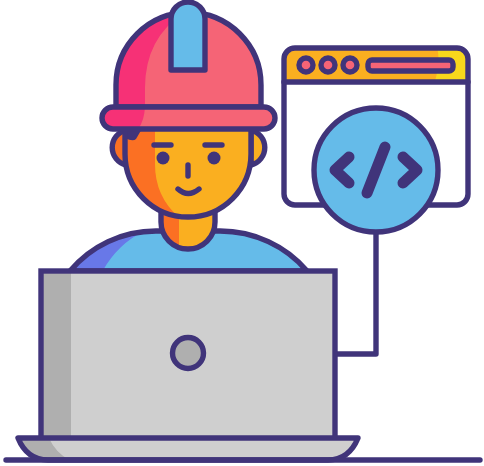
<!DOCTYPE html>
<html lang="en">
<head>
<meta charset="utf-8">
<title>Web developer at work</title>
<style>
:root {
  --ink: #40347a;
  --paper: #ffffff;
  --blue: #65bbe9;
  --violet: #6878e8;
  --coral: #f56476;
  --pink: #f63176;
  --amber: #faaf20;
  --orange: #fb7023;
  --yellow: #f8d71c;
  --silver: #cfcfcf;
  --grey: #afafaf;
}
html, body { margin: 0; background: var(--paper); }
body { width: 484px; height: 466px; overflow: hidden; }
svg { display: block; }
.outline { fill: none; stroke: var(--ink); stroke-width: 5.4; stroke-linecap: round; stroke-linejoin: round; }
.ink { fill: var(--ink); }
.paper { fill: var(--paper); }
.blue { fill: var(--blue); }
.violet { fill: var(--violet); }
.coral { fill: var(--coral); }
.pink { fill: var(--pink); }
.amber { fill: var(--amber); }
.orange { fill: var(--orange); }
.yellow { fill: var(--yellow); }
.silver { fill: var(--silver); }
.grey { fill: var(--grey); }
.code-sign { fill: none; stroke: var(--ink); stroke-width: 11; stroke-linecap: round; stroke-linejoin: round; }
</style>
</head>
<body>
<svg width="484" height="466" viewBox="0 0 484 466" role="img" aria-label="Worker in a hard hat behind a laptop, connected to a browser window with a code badge">
  <defs>
    <path id="shoulders" d="M70 271C91 246 122 231 156 231H220C254 231 286 246 307 271Z"/>
    <path id="neck" d="M161 200V222A27 27 0 0 0 215 222V200Z"/>
    <path id="face" d="M125 128V154A63 63 0 0 0 251 154V128Z"/>
    <path id="dome" d="M116 107V85A72.500 72.500 0 0 1 261 85V107Z"/>
    <rect id="brim" x="102" y="107" width="173" height="22" rx="11"/>
    <path id="titlebar" d="M284 82V59Q284 48 295 48H457Q468 48 468 59V82Z"/>
    <rect id="screen" x="41" y="271" width="294" height="168"/>
    <path id="base" d="M18 438H358Q349 460 328 460H48Q27 460 18 438Z"/>
    <clipPath id="shoulders-clip"><use href="#shoulders"/></clipPath>
    <clipPath id="neck-clip"><use href="#neck"/></clipPath>
    <clipPath id="face-clip"><use href="#face"/></clipPath>
    <clipPath id="dome-clip"><use href="#dome"/></clipPath>
    <clipPath id="brim-clip"><use href="#brim"/></clipPath>
    <clipPath id="titlebar-clip"><use href="#titlebar"/></clipPath>
    <clipPath id="base-clip"><use href="#base"/></clipPath>
  </defs>

  <g id="browser">
    <rect class="paper" x="284" y="48" width="184" height="157" rx="11"/>
    <use href="#titlebar" class="amber"/>
    <path class="yellow" clip-path="url(#titlebar-clip)" d="M437 46H470V84H434Q441 64 437 46Z"/>
    <rect class="outline" x="284" y="48" width="184" height="157" rx="11"/>
    <path class="outline" d="M284 82H468"/>
    <g class="outline" style="fill: var(--coral)">
      <circle cx="306" cy="65" r="7"/>
      <circle cx="328" cy="65" r="7"/>
      <circle cx="350" cy="65" r="7"/>
      <rect x="368" y="60" width="85" height="11" rx="4"/>
    </g>
  </g>

  <g id="code-badge">
    <path class="outline" d="M376 234V354H336"/>
    <circle class="outline" style="fill: var(--blue)" cx="376" cy="170" r="62"/>
    <path class="code-sign" d="M349 157L335 170L349 183M385 147L367 193M403 157L417 170L403 183"/>
  </g>

  <g id="worker">
    <use href="#shoulders" class="blue"/>
    <path class="violet" clip-path="url(#shoulders-clip)" d="M60 272V225H160Q122 236 102 272Z"/>
    <use href="#shoulders" class="outline"/>

    <use href="#neck" class="amber"/>
    <path class="orange" clip-path="url(#neck-clip)" d="M158 198H179V252H158Z"/>
    <use href="#neck" class="outline"/>

    <path class="outline" style="fill: var(--orange)" d="M126 130A18 18 0 0 0 126 165Z"/>
    <path class="outline" style="fill: var(--amber)" d="M251 130A18 18 0 0 1 251 165Z"/>

    <use href="#face" class="amber"/>
    <path class="orange" clip-path="url(#face-clip)" d="M122 126H155V164Q155 198 181 219H122Z"/>
    <path class="ink" d="M125 127H143L136 139Q133 142 125 138Z"/>
    <use href="#face" class="outline"/>
    <circle class="ink" cx="163" cy="158" r="6.500"/>
    <circle class="ink" cx="214" cy="158" r="6.500"/>
    <path class="outline" d="M154 145H171M205 145H222M188 165V176M178 189Q188 198 199 189"/>
  </g>

  <g id="hard-hat">
    <use href="#dome" class="coral"/>
    <path class="pink" clip-path="url(#dome-clip)" d="M112 110V10H188Q145 36 145 88V110Z"/>
    <use href="#dome" class="outline"/>
    <use href="#brim" class="coral"/>
    <path class="pink" clip-path="url(#brim-clip)" d="M100 105H145Q145 120 137 131H100Z"/>
    <use href="#brim" class="outline"/>
    <path class="outline" style="fill: var(--blue)" d="M171 70V19A17 17 0 0 1 205 19V70Z"/>
  </g>

  <g id="laptop">
    <use href="#screen" class="silver"/>
    <rect class="grey" x="41" y="271" width="30" height="168"/>
    <use href="#screen" class="outline" style="stroke-linejoin: miter"/>
    <circle class="outline" style="fill: var(--grey)" cx="188" cy="353" r="15.500"/>
    <use href="#base" class="silver"/>
    <path class="grey" clip-path="url(#base-clip)" d="M16 436H48Q56 455 74 462H16Z"/>
    <use href="#base" class="outline"/>
  </g>

  <path id="desk-line" class="outline" d="M6 460H480"/>
</svg>
</body>
</html>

» **Work task**
Make an exact copy of all entries above, dropping the images.

» **Answer to this problem**
<!DOCTYPE html>
<html lang="en">
<head>
<meta charset="utf-8">
<title>Web developer at work</title>
<style>
:root {
  --ink: #40347a;
  --paper: #ffffff;
  --blue: #65bbe9;
  --violet: #6878e8;
  --coral: #f56476;
  --pink: #f63176;
  --amber: #faaf20;
  --orange: #fb7023;
  --yellow: #f8d71c;
  --silver: #cfcfcf;
  --grey: #afafaf;
}
html, body { margin: 0; background: var(--paper); }
body { width: 484px; height: 466px; overflow: hidden; }
svg { display: block; }
.outline { fill: none; stroke: var(--ink); stroke-width: 5.4; stroke-linecap: round; stroke-linejoin: round; }
.ink { fill: var(--ink); }
.paper { fill: var(--paper); }
.blue { fill: var(--blue); }
.violet { fill: var(--violet); }
.coral { fill: var(--coral); }
.pink { fill: var(--pink); }
.amber { fill: var(--amber); }
.orange { fill: var(--orange); }
.yellow { fill: var(--yellow); }
.silver { fill: var(--silver); }
.grey { fill: var(--grey); }
.code-sign { fill: none; stroke: var(--ink); stroke-width: 11; stroke-linecap: round; stroke-linejoin: round; }
</style>
</head>
<body>
<svg width="484" height="466" viewBox="0 0 484 466" role="img" aria-label="Worker in a hard hat behind a laptop, connected to a browser window with a code badge">
  <defs>
    <path id="shoulders" d="M70 271C91 246 122 231 156 231H220C254 231 286 246 307 271Z"/>
    <path id="neck" d="M161 200V222A27 27 0 0 0 215 222V200Z"/>
    <path id="face" d="M125 128V154A63 63 0 0 0 251 154V128Z"/>
    <path id="dome" d="M116 107V85A72.500 72.500 0 0 1 261 85V107Z"/>
    <rect id="brim" x="102" y="107" width="173" height="22" rx="11"/>
    <path id="titlebar" d="M284 82V59Q284 48 295 48H457Q468 48 468 59V82Z"/>
    <rect id="screen" x="41" y="271" width="294" height="168"/>
    <path id="base" d="M18 438H358Q349 460 328 460H48Q27 460 18 438Z"/>
    <clipPath id="shoulders-clip"><use href="#shoulders"/></clipPath>
    <clipPath id="neck-clip"><use href="#neck"/></clipPath>
    <clipPath id="face-clip"><use href="#face"/></clipPath>
    <clipPath id="dome-clip"><use href="#dome"/></clipPath>
    <clipPath id="brim-clip"><use href="#brim"/></clipPath>
    <clipPath id="titlebar-clip"><use href="#titlebar"/></clipPath>
    <clipPath id="base-clip"><use href="#base"/></clipPath>
  </defs>

  <g id="browser">
    <rect class="paper" x="284" y="48" width="184" height="157" rx="11"/>
    <use href="#titlebar" class="amber"/>
    <path class="yellow" clip-path="url(#titlebar-clip)" d="M437 46H470V84H434Q441 64 437 46Z"/>
    <rect class="outline" x="284" y="48" width="184" height="157" rx="11"/>
    <path class="outline" d="M284 82H468"/>
    <g class="outline" style="fill: var(--coral)">
      <circle cx="306" cy="65" r="7"/>
      <circle cx="328" cy="65" r="7"/>
      <circle cx="350" cy="65" r="7"/>
      <rect x="368" y="60" width="85" height="11" rx="4"/>
    </g>
  </g>

  <g id="code-badge">
    <path class="outline" d="M376 234V354H336"/>
    <circle class="outline" style="fill: var(--blue)" cx="376" cy="170" r="62"/>
    <path class="code-sign" d="M349 157L335 170L349 183M385 147L367 193M403 157L417 170L403 183"/>
  </g>

  <g id="worker">
    <use href="#shoulders" class="blue"/>
    <path class="violet" clip-path="url(#shoulders-clip)" d="M60 272V225H160Q122 236 102 272Z"/>
    <use href="#shoulders" class="outline"/>

    <use href="#neck" class="amber"/>
    <path class="orange" clip-path="url(#neck-clip)" d="M158 198H179V252H158Z"/>
    <use href="#neck" class="outline"/>

    <path class="outline" style="fill: var(--orange)" d="M126 130A18 18 0 0 0 126 165Z"/>
    <path class="outline" style="fill: var(--amber)" d="M251 130A18 18 0 0 1 251 165Z"/>

    <use href="#face" class="amber"/>
    <path class="orange" clip-path="url(#face-clip)" d="M122 126H155V164Q155 198 181 219H122Z"/>
    <path class="ink" d="M125 127H143L136 139Q133 142 125 138Z"/>
    <use href="#face" class="outline"/>
    <circle class="ink" cx="163" cy="158" r="6.500"/>
    <circle class="ink" cx="214" cy="158" r="6.500"/>
    <path class="outline" d="M154 145H171M205 145H222M188 165V176M178 189Q188 198 199 189"/>
  </g>

  <g id="hard-hat">
    <use href="#dome" class="coral"/>
    <path class="pink" clip-path="url(#dome-clip)" d="M112 110V10H188Q145 36 145 88V110Z"/>
    <use href="#dome" class="outline"/>
    <use href="#brim" class="coral"/>
    <path class="pink" clip-path="url(#brim-clip)" d="M100 105H145Q145 120 137 131H100Z"/>
    <use href="#brim" class="outline"/>
    <path class="outline" style="fill: var(--blue)" d="M171 70V19A17 17 0 0 1 205 19V70Z"/>
  </g>

  <g id="laptop">
    <use href="#screen" class="silver"/>
    <rect class="grey" x="41" y="271" width="30" height="168"/>
    <use href="#screen" class="outline" style="stroke-linejoin: miter"/>
    <circle class="outline" style="fill: var(--grey)" cx="188" cy="353" r="15.500"/>
    <use href="#base" class="silver"/>
    <path class="grey" clip-path="url(#base-clip)" d="M16 436H48Q56 455 74 462H16Z"/>
    <use href="#base" class="outline"/>
  </g>

  <path id="desk-line" class="outline" d="M6 460H480"/>
</svg>
</body>
</html>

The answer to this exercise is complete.